To organize them in the online storage Pixily provides, you can either do a general search, say for "chicken," or label your recipes with as many different categories as you wish. So, a sloppy Joe recipe could be labeled under "slow-cooker meals," "budget dinners," "main dishes," and "ground beef."
"My wife and I are both cooks," says Mr. Thammineni, who is always asking himself at the grocery store, "What do I need?" Pixily provides iPhone interface so that "you can look at the entire recipe while you're in the store, buy all your ingredients right there."
However you choose to get organized, Sultzman says, do track down your family's heirloom recipes. "I didn't have the chance to get my grandmother's – they were all in her head," she says.

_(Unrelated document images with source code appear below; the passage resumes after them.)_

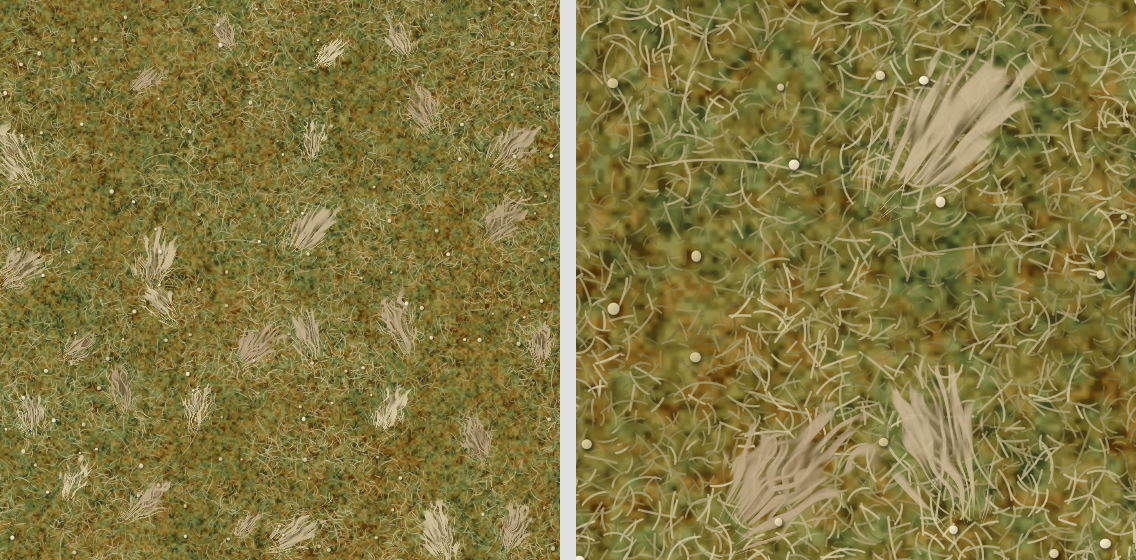
Left, the full canvas; right, a detail of the centre.
A WebGL 1 fragment shader for this texture:

```glsl
precision highp float;
uniform vec2 u_resolution;

vec3 hash3(vec2 p) {
  vec3 q = fract(p.xyx * vec3(0.1031, 0.1030, 0.0973));
  q += dot(q, q.yxz + 33.33);
  return fract((q.xxy + q.yzz) * q.zyx);
}

float noise(vec2 p) {
  vec2 i = floor(p), f = fract(p);
  f = f * f * (3.0 - 2.0 * f);
  vec2 e = vec2(1.0, 0.0);
  return mix(mix(hash3(i).x, hash3(i + e).x, f.x),
             mix(hash3(i + e.yx).x, hash3(i + e.xx).x, f.x), f.y);
}

float fbm(vec2 p) {
  return 0.5 * noise(p) + 0.3 * noise(p * 2.1 + 17.0) + 0.2 * noise(p * 4.3 + 41.0);
}

vec2 rotate(vec2 p, float a) {
  float c = cos(a), s = sin(a);
  return vec2(c * p.x + s * p.y, c * p.y - s * p.x);
}

// Antialiased fill of a signed distance
float cover(float d) {
  float soft = 0.7 / u_resolution.y;
  return 1.0 - smoothstep(-soft, soft, d);
}

// Curved blades, one per cell: x = coverage, y = random shade
vec2 blades(vec2 p, float cells, float width, float density, float seed) {
  vec2 hit = vec2(0.0);
  for (int j = -1; j <= 1; j++) {
    for (int i = -1; i <= 1; i++) {
      vec2 id = floor(p * cells) + vec2(i, j);
      vec3 h = hash3(id + seed), k = hash3(id + seed + 71.0);
      vec2 q = rotate(p * cells - id - h.xy, k.x * 6.283);
      q.y += (k.y - 0.5) * 1.3 * q.x * q.x;
      float d = length(vec2(max(abs(q.x) - 0.3 - 0.5 * k.z, 0.0), q.y)) / cells;
      float a = cover(d - width) * smoothstep(0.0, 0.15, density - h.z);
      if (a > hit.x) hit = vec2(a, fract(h.x * 7.0 + k.z));
    }
  }
  return hit;
}

// Dry tufts of fanned fibres: rgb = colour, a = coverage; halo = litter around
vec4 tufts(vec2 p, out float halo) {
  vec4 result = vec4(0.0);
  halo = 0.0;
  for (int j = -1; j <= 1; j++) {
    for (int i = -1; i <= 1; i++) {
      vec2 id = floor(p * 6.0) + vec2(i, j);
      vec3 h = hash3(id + 211.0), k = hash3(id + 307.0);
      if (k.z > 0.8) continue;
      vec2 q = rotate(p - (id + 0.1 + 0.8 * h.xy) / 6.0, 0.4 + 1.9 * h.z);
      q /= mix(0.026, 0.052, k.x);
      float wobble = 0.16 * noise(q * 2.5 + id * 9.0);
      float fanA = atan(q.y, q.x + 1.7) + wobble;
      float fanB = atan(q.y + 0.5, q.x + 2.3) - wobble;
      float fibre = max(noise(vec2(fanA * 34.0, q.x * 1.6) + id * 31.0),
                        0.85 * noise(vec2(fanB * 42.0, q.x * 2.0) + id * 57.0));
      float body = 1.0 - length(q * vec2(0.9, 1.5));
      float ragged = body + (fibre - 0.65) * 1.5 + (fbm(q * 2.0 + id * 5.0) - 0.5);
      float a = smoothstep(0.0, 0.35, ragged) * smoothstep(-0.7, 0.1, body);
      vec3 straw = mix(vec3(0.86, 0.81, 0.66), vec3(0.74, 0.65, 0.52), k.y);
      vec3 colour = mix(vec3(0.39, 0.33, 0.19), straw, smoothstep(0.2, 0.8, fibre));
      if (a > result.a) result = vec4(colour, a);
      halo = max(halo, smoothstep(-1.0, 0.4, body));
    }
  }
  return result;
}

void main() {
  vec2 p = gl_FragCoord.xy / u_resolution.y;
  float halo;
  vec4 tuft = tufts(p, halo);
  float patches = fbm(p * 5.0 + 3.0);
  float litter = smoothstep(0.46, 0.76, 0.6 * fbm(p * 15.0 + 60.0) + 0.4 * patches + 0.1);
  litter = max(litter, 0.75 * halo);

  // Moss: fine grain with green and rusty areas
  float grain = 0.55 * noise(p * 250.0) + 0.45 * noise(p * 115.0 + 9.0);
  grain += 0.3 * (fbm(p * 22.0 + 80.0) - 0.5);
  vec3 colour = mix(vec3(0.27, 0.22, 0.06), vec3(0.45, 0.40, 0.14), smoothstep(0.12, 0.5, grain));
  colour = mix(colour, vec3(0.59, 0.54, 0.26), smoothstep(0.45, 0.88, grain));
  float hue = 0.55 * noise(p * 95.0 + 33.0) + 0.45 * fbm(p * 7.0 + 50.0);
  colour += vec3(-0.06, 0.02, 0.05) * smoothstep(0.5, 0.75, hue);
  colour += vec3(0.05, -0.03, -0.03) * smoothstep(0.48, 0.25, hue) * step(hue, 0.48);

  // Short moss blades, then longer pale straw gathered in the litter
  for (int i = 0; i < 2; i++) {
    float layer = float(i);
    vec2 b = blades(p, 135.0 - 35.0 * layer, 0.0006, 0.6, 20.0 + 140.0 * layer);
    vec3 moss = mix(vec3(0.42, 0.41, 0.21), vec3(0.65, 0.60, 0.39), b.y);
    colour = mix(colour, moss, 0.75 * b.x);
  }
  for (int i = 0; i < 3; i++) {
    float layer = float(i);
    vec2 b = blades(p, 88.0 - 20.0 * layer, 0.0007, 0.12 + 0.85 * litter, 400.0 + 130.0 * layer);
    vec3 straw = mix(vec3(0.57, 0.53, 0.33), vec3(0.85, 0.80, 0.65), b.y * (0.55 + 0.45 * litter));
    colour = mix(colour, straw, 0.85 * b.x);
  }

  colour = mix(colour, tuft.rgb, 0.9 * tuft.a);

  // Sparse long stalks
  vec2 stalk = blades(p, 15.0, 0.0007, 0.22, 830.0);
  colour = mix(colour, mix(vec3(0.60, 0.54, 0.36), vec3(0.83, 0.78, 0.62), stalk.y), 0.85 * stalk.x);

  // Small pale caps with a soft shadow
  vec2 id = floor(p * 19.0);
  vec3 h = hash3(id + 910.0), k = hash3(id + 970.0);
  vec2 q = p - (id + 0.15 + 0.7 * h.xy) / 19.0;
  float radius = mix(0.0018, 0.0039, k.x);
  float present = step(h.z, 0.15 + 0.5 * patches);
  float shadow = 1.0 - smoothstep(0.5, 1.8, length(q + vec2(-0.001, 0.001)) / radius);
  colour *= 1.0 - 0.45 * present * shadow;
  vec3 cap = mix(vec3(0.78, 0.72, 0.53), vec3(0.93, 0.89, 0.77), k.y);
  cap *= 1.0 + 0.1 * dot(q, vec2(-0.7, 0.7)) / radius;
  colour = mix(colour, cap, present * cover(length(q * vec2(1.0, 0.85 + 0.3 * k.z)) - radius));

  gl_FragColor = vec4(colour, 1.0);
}
```
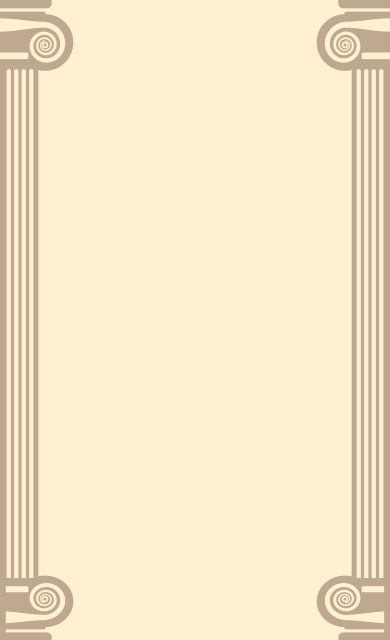
Write a WebGL 2 fragment shader that draws this background.

```glsl
#version 300 es
precision highp float;
// Two fluted columns with scroll capitals frame an empty cream panel.
// One capital is built from boxes, a disc and a logarithmic spiral, then
// reused upside down as the base; the whole column is mirrored sideways.

uniform vec2 u_resolution;
out vec4 outColor;

const float TAU = 6.2831853;
const vec2 GRID = vec2(468.0, 768.0); // layout units spanning the canvas
const vec3 CREAM = vec3(1.0, 0.941, 0.825);
const vec3 STONE = vec3(0.745, 0.66, 0.56);

// Signed distance to a rounded box given by two opposite corners.
float roundBox(vec2 p, vec2 lo, vec2 hi, float radius) {
  vec2 q = abs(p - 0.5 * (lo + hi)) - 0.5 * (hi - lo) + radius;
  return length(max(q, 0.0)) + min(max(q.x, q.y), 0.0) - radius;
}

// Groove winding clockwise from the top; each turn shrinks by a fixed ratio.
float spiralGroove(vec2 v, float startRadius, float ratio, float halfWidth) {
  float r = max(length(v), 0.01);
  float angle = fract(atan(v.x, -v.y) / TAU);
  float turns = log(r / startRadius) / log(ratio) - angle;
  float nearest = clamp(round(turns), 0.0, 2.0);
  return (abs(turns - nearest) - halfWidth) * r * -log(ratio);
}

// Sweeping band that narrows from the column axis toward the scroll.
float taperedBand(vec2 p, float endX) {
  float s = smoothstep(0.0, endX, p.x);
  float top = mix(22.0, 26.2, s);
  float bottom = mix(38.0, 33.2, s);
  return max(max(top - p.y, p.y - bottom), p.x - endX);
}

// Capital with y measured down from its slab; negative inside the stone.
float capital(vec2 p) {
  vec2 eye = vec2(54.0, 54.0);
  float slab = roundBox(p, vec2(-20.0, -20.0), vec2(62.0, 10.0), 6.0);
  float body = roundBox(p, vec2(-20.0, 14.0), vec2(55.0, 82.0), 3.0);
  float scroll = length(p - vec2(54.0, 51.0)) - 34.0;
  float stone = min(slab, min(body, scroll));

  float groove = spiralGroove(p - eye, 24.0, 0.58, 0.26);
  groove = min(groove, taperedBand(p, 55.0));
  groove = min(groove, roundBox(p, vec2(-20.0, 63.0), vec2(34.0, 71.0), 2.0));
  groove = min(groove, length(p - eye) - 4.0);
  stone = max(stone, -groove);
  return min(stone, length(p - eye) - 1.8);
}

// Shaft with evenly repeated, round-ended flutes.
float shaft(vec2 p, float top, float bottom) {
  float stone = roundBox(p, vec2(-20.0, top - 4.0), vec2(46.0, bottom + 4.0), 0.0);
  float spacing = 9.0;
  float first = 10.5;
  float index = clamp(round((p.x - first) / spacing), 0.0, 3.0);
  vec2 q = vec2(p.x - first - index * spacing, p.y);
  float flute = roundBox(q, vec2(-2.6, top), vec2(2.6, bottom), 2.6);
  return max(stone, -flute);
}

// Antialiased coverage of a shape one pixel wide at its edge.
float coverage(float d, float pixel) {
  return clamp(0.5 - d / pixel, 0.0, 1.0);
}

void main() {
  vec2 p = gl_FragCoord.xy / u_resolution * GRID;
  float pixel = GRID.y / u_resolution.y;
  p = vec2(min(p.x, GRID.x - p.x), GRID.y - p.y);

  // The base is a slightly shorter, flipped capital with a solid inner rail.
  float baseScale = 1.1;
  float head = capital(p);
  float base = capital(vec2(p.x, (GRID.y - p.y) * baseScale));
  float rail = roundBox(p, vec2(-20.0, 690.0), vec2(7.0, 790.0), 0.0);
  float column = min(shaft(p, 83.0, 695.0), min(head, min(base, rail)));

  outColor = vec4(mix(CREAM, STONE, coverage(column, pixel)), 1.0);
}
```
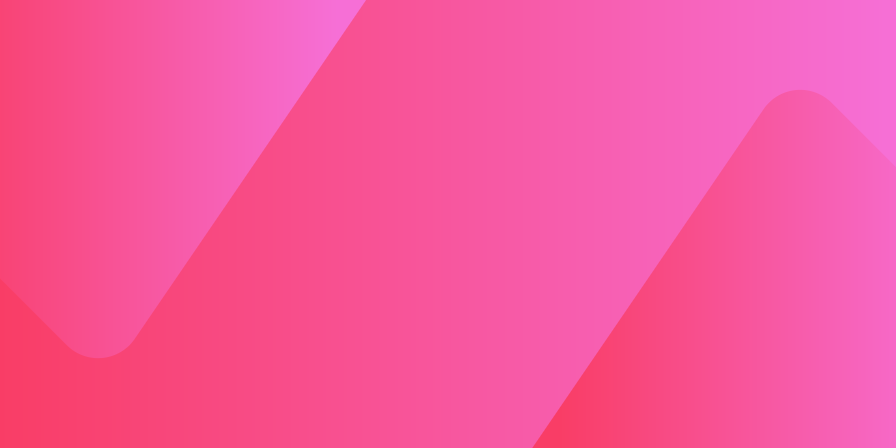
A Shadertoy shader for this background:

```glsl
// Lengths are in canvas heights
const vec3 RED_PINK = vec3(0.976, 0.240, 0.400);
const vec3 ORCHID = vec3(0.965, 0.437, 0.840);
const float CANVAS_WIDTH = 2.0;
const vec2 PIVOT = vec2(1.0026, 0.5);         // half-turn centre of the two wedges
const vec2 TIP_CENTER = vec2(0.219, 0.2995);  // centre of the rounded tip
const float TIP_RADIUS = 0.099;
const vec2 STEEP_NORMAL = vec2(0.826, -0.564);
const vec2 SHALLOW_NORMAL = vec2(-0.7071, -0.7071);
const vec2 WEDGE_RAMP = vec2(-0.117, 0.755);  // start and end of the wedge gradient

float cross2(vec2 a, vec2 b) {
    return a.x * b.y - a.y * b.x;
}

// Signed distance to a downward wedge with a rounded tip
float wedgeDistance(vec2 p) {
    vec2 q = p - TIP_CENTER;
    bool nearTip = cross2(SHALLOW_NORMAL, q) > 0.0 && cross2(q, STEEP_NORMAL) > 0.0;
    float sides = max(dot(q, STEEP_NORMAL), dot(q, SHALLOW_NORMAL));
    return (nearTip ? length(q) : sides) - TIP_RADIUS;
}

float coverage(float d, float pixel) {
    return clamp(0.5 - d / pixel, 0.0, 1.0);
}

vec3 gradient(float t) {
    return mix(RED_PINK, ORCHID, clamp(t, 0.0, 1.0));
}

float wedgeRamp(float x) {
    return (x - WEDGE_RAMP.x) / (WEDGE_RAMP.y - WEDGE_RAMP.x);
}

void mainImage(out vec4 fragColor, in vec2 fragCoord) {
    float pixel = 1.0 / iResolution.y;
    vec2 p = fragCoord * pixel;
    p.x *= CANVAS_WIDTH * iResolution.y / iResolution.x;
    vec2 turned = 2.0 * PIVOT - p;

    // Backdrop, then the upper left and lower right wedges
    vec3 color = gradient(p.x / CANVAS_WIDTH);
    color = mix(color, gradient(wedgeRamp(p.x)), coverage(wedgeDistance(p), pixel));
    color = mix(color, gradient(1.0 - wedgeRamp(turned.x)), coverage(wedgeDistance(turned), pixel));

    fragColor = vec4(color, 1.0);
}
```
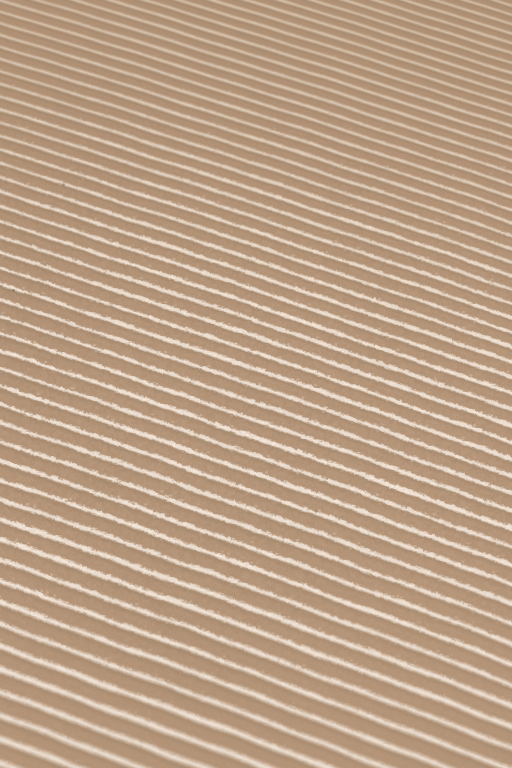
A Shadertoy shader for this texture:

```glsl
// Sloping rows of pale, crumbly ridges on tan sand, receding upward with a shallow focus.
#define SPACING_TOP 0.0146    // row spacing at the upper left, in canvas heights
#define SPACING_GROWTH 0.0173 // added spacing per canvas height downward
#define SLOPE_TOP 0.30
#define SLOPE_BOTTOM 0.37
#define RIDGE_HALF_WIDTH 0.118 // as a share of the row spacing
#define CRUMBLE 0.2
#define FOCUS 0.53
#define BLUR 0.1
#define GRAIN 0.04

const vec3 SAND = vec3(0.722, 0.594, 0.482);
const vec3 SHADE = vec3(0.65, 0.538, 0.43);
const vec3 CREST = vec3(0.935, 0.88, 0.825);
const vec3 FAR_CREST = vec3(0.85, 0.765, 0.675);

vec2 hash2(vec2 p) {
    p = vec2(dot(p, vec2(127.1, 311.7)), dot(p, vec2(269.5, 183.3)));
    return fract(sin(p) * 43758.5);
}

// Cellular noise: x = distance to the nearest grain, y = its random value.
vec2 cells(vec2 p) {
    vec2 cell = floor(p), local = fract(p);
    vec2 nearest = vec2(9.0, 0.0);
    for (int j = -1; j <= 1; j++)
    for (int i = -1; i <= 1; i++) {
        vec2 offset = vec2(float(i), float(j));
        vec2 h = hash2(cell + offset);
        float d = length(offset + h - local);
        if (d < nearest.x) nearest = vec2(d, hash2(cell + offset + 37.0).x);
    }
    return nearest;
}

// Layered sines for slow drift, about -1 to 1.
float drift(vec2 p) {
    return 0.5 * sin(p.x * 1.3 + 2.0 * sin(p.y * 0.9))
         + 0.3 * sin(p.x * 2.9 - p.y * 1.7)
         + 0.2 * sin(p.x * 6.1 + p.y * 3.3);
}

// Row number, growing downward; rows spread apart toward the viewer.
float rowCoord(vec2 p) {
    float down = 1.0 - p.y;
    float start = down - mix(SLOPE_TOP, SLOPE_BOTTOM, down) * p.x;
    return log(1.0 + start * SPACING_GROWTH / SPACING_TOP) / SPACING_GROWTH;
}

void mainImage(out vec4 fragColor, in vec2 fragCoord) {
    vec2 p = fragCoord / iResolution.y;
    float down = 1.0 - p.y;
    float across = fragCoord.x / iResolution.x;
    float row = rowCoord(p);
    float pixel = fwidth(row);

    // Focus is sharpest in a band across the middle.
    float defocus = smoothstep(0.1, 0.55, abs(down - FOCUS));
    float sharp = 1.0 - 0.7 * defocus;

    // Position within the row, wandering slightly.
    row += 0.045 * drift(vec2(p.x * 17.0, p.y * 13.0));
    float id = floor(row + 0.5);
    float f = row - id;
    vec2 rowRandom = hash2(vec2(id, 5.0));

    // Crumbled outline, rougher on the upper side.
    vec2 coarse = cells(p * vec2(150.0, 190.0));
    vec2 fine = cells(p * 330.0);
    float rough = (coarse.y - 0.5) * 0.5 + (fine.y - 0.5) * 0.5;
    rough *= CRUMBLE * sharp * mix(0.6, 1.0, step(f, 0.0));
    float leftThin = (1.0 - smoothstep(0.0, 0.35, across)) * (1.0 - smoothstep(0.45, 0.7, down));
    float halfWidth = RIDGE_HALF_WIDTH * (1.0 - 0.25 * leftThin)
        * (0.9 + 0.2 * rowRandom.x)
        * (1.0 + 0.12 * drift(vec2(p.x * 30.0 + id * 7.0, id)));
    float soft = 0.04 + BLUR * defocus + 0.6 * pixel;
    float ridge = 1.0 - smoothstep(halfWidth - soft, halfWidth + soft, abs(f) + rough);

    // Ground: broad tone, shade below each ridge easing to lit sand, fine grain.
    float tone = 0.22 + 0.1 * drift(p * 4.0) + 0.25 * smoothstep(0.5, 0.0, down);
    tone += 0.65 * (1.0 - smoothstep(0.15, 0.5, f)) * step(0.0, f);
    vec3 color = mix(SAND, SHADE, clamp(tone, 0.0, 1.0));
    color += GRAIN * sharp * (0.6 * fine.y + 0.4 * coarse.y - 0.5);

    // Loose pale crumbs beside the ridges.
    float crumb = step(0.93, coarse.y) * (1.0 - smoothstep(0.2, 0.45, coarse.x));
    crumb *= 1.0 - smoothstep(0.15, 0.38, abs(f + 0.05));
    color = mix(color, CREST, 0.3 * crumb * sharp);

    // Ridge crests, paler toward the viewer.
    vec3 crest = mix(FAR_CREST, CREST, smoothstep(-0.1, 0.5, down + 0.15 * (0.5 - across)));
    crest += 0.06 * sharp * (fine.y - 0.5) + 0.02 * (rowRandom.y - 0.5);
    color = mix(color, crest, ridge);

    // Rare dark specks.
    vec2 speck = cells(p * 70.0 + 11.0);
    float dark = step(0.994, speck.y) * (1.0 - smoothstep(0.06, 0.16, speck.x));
    color *= 1.0 - 0.25 * dark * sharp;

    fragColor = vec4(color, 1.0);
}
```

The best way is to make the recipe with the relative, so that he or she can translate "a pinch of this" or "dash of that" into specific measurements.
"I can't stress enough," Sultzman says, "it's so important to get your grandmother's recipes or your aunt's recipes." For her, the recipe with the most childhood associations "was my grandmother's chocolate pie. We had that every time we went to her house. Luckily, that was the one recipe that I got. Every time I make it, it brings back memories."
Memories are precisely what brought Judy Bastian of Cornelius, N.C., to Sultzman. "I had Pam do a family cookbook for me," says the project manager for Wachovia Bank. "I have seven brothers. I had them all send pictures and favorite recipes to Pam." The memory cookbooks, which were dedicated to a relative who had passed on, were given to every family member as Christmas presents.
"We have recipes that go back generations," says Ms. Bastian. Family heirlooms include her dad's fried rice and a "burnt sugar cake" recipe that dates to the 1930s.The most prized, though, may be her mother's homemade egg noodles. "My granddaughter now helps to make them. It's a lost art. Nothing beats homemade egg noodles."